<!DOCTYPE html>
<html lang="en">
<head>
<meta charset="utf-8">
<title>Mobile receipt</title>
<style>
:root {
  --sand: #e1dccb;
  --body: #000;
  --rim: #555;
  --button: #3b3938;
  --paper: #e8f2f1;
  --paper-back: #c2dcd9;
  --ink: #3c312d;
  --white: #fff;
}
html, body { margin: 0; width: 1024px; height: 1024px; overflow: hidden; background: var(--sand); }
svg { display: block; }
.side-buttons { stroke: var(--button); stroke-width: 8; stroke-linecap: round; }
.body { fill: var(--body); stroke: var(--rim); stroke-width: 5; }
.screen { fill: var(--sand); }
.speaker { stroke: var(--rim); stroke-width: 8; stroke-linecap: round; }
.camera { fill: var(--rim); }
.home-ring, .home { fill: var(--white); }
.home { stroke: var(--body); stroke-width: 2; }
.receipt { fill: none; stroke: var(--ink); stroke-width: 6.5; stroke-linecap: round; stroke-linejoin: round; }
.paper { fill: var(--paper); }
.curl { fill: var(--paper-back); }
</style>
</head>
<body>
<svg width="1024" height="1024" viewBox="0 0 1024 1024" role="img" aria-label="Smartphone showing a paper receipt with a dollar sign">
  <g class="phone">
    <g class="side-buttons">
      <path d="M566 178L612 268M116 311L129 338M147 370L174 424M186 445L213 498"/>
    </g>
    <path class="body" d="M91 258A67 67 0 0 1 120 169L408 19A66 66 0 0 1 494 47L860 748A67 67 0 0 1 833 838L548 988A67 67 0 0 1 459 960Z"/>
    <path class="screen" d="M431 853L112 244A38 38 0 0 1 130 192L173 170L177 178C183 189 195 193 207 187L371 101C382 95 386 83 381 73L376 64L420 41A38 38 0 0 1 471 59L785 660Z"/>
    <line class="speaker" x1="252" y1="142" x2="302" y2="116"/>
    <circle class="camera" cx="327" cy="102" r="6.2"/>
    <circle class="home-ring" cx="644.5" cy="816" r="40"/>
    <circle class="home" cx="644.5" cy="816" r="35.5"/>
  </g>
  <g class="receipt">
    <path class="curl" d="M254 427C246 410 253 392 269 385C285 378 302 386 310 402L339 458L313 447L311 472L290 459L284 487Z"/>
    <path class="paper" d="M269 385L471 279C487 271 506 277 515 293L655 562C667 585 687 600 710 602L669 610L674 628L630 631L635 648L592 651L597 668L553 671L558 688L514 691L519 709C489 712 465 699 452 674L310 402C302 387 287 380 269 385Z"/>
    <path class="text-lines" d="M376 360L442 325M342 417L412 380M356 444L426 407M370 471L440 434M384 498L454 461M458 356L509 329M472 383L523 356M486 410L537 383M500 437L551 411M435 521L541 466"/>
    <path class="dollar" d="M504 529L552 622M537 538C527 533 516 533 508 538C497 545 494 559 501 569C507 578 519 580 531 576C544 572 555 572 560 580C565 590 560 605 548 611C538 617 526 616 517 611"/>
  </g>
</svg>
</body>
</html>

-----

§ WHAT THIS TASK INVOLVES: Set down the whole listing again, exactly as shown above.

§ ANSWER FOR THE TASK:
<!DOCTYPE html>
<html lang="en">
<head>
<meta charset="utf-8">
<title>Mobile receipt</title>
<style>
:root {
  --sand: #e1dccb;
  --body: #000;
  --rim: #555;
  --button: #3b3938;
  --paper: #e8f2f1;
  --paper-back: #c2dcd9;
  --ink: #3c312d;
  --white: #fff;
}
html, body { margin: 0; width: 1024px; height: 1024px; overflow: hidden; background: var(--sand); }
svg { display: block; }
.side-buttons { stroke: var(--button); stroke-width: 8; stroke-linecap: round; }
.body { fill: var(--body); stroke: var(--rim); stroke-width: 5; }
.screen { fill: var(--sand); }
.speaker { stroke: var(--rim); stroke-width: 8; stroke-linecap: round; }
.camera { fill: var(--rim); }
.home-ring, .home { fill: var(--white); }
.home { stroke: var(--body); stroke-width: 2; }
.receipt { fill: none; stroke: var(--ink); stroke-width: 6.5; stroke-linecap: round; stroke-linejoin: round; }
.paper { fill: var(--paper); }
.curl { fill: var(--paper-back); }
</style>
</head>
<body>
<svg width="1024" height="1024" viewBox="0 0 1024 1024" role="img" aria-label="Smartphone showing a paper receipt with a dollar sign">
  <g class="phone">
    <g class="side-buttons">
      <path d="M566 178L612 268M116 311L129 338M147 370L174 424M186 445L213 498"/>
    </g>
    <path class="body" d="M91 258A67 67 0 0 1 120 169L408 19A66 66 0 0 1 494 47L860 748A67 67 0 0 1 833 838L548 988A67 67 0 0 1 459 960Z"/>
    <path class="screen" d="M431 853L112 244A38 38 0 0 1 130 192L173 170L177 178C183 189 195 193 207 187L371 101C382 95 386 83 381 73L376 64L420 41A38 38 0 0 1 471 59L785 660Z"/>
    <line class="speaker" x1="252" y1="142" x2="302" y2="116"/>
    <circle class="camera" cx="327" cy="102" r="6.2"/>
    <circle class="home-ring" cx="644.5" cy="816" r="40"/>
    <circle class="home" cx="644.5" cy="816" r="35.5"/>
  </g>
  <g class="receipt">
    <path class="curl" d="M254 427C246 410 253 392 269 385C285 378 302 386 310 402L339 458L313 447L311 472L290 459L284 487Z"/>
    <path class="paper" d="M269 385L471 279C487 271 506 277 515 293L655 562C667 585 687 600 710 602L669 610L674 628L630 631L635 648L592 651L597 668L553 671L558 688L514 691L519 709C489 712 465 699 452 674L310 402C302 387 287 380 269 385Z"/>
    <path class="text-lines" d="M376 360L442 325M342 417L412 380M356 444L426 407M370 471L440 434M384 498L454 461M458 356L509 329M472 383L523 356M486 410L537 383M500 437L551 411M435 521L541 466"/>
    <path class="dollar" d="M504 529L552 622M537 538C527 533 516 533 508 538C497 545 494 559 501 569C507 578 519 580 531 576C544 572 555 572 560 580C565 590 560 605 548 611C538 617 526 616 517 611"/>
  </g>
</svg>
</body>
</html>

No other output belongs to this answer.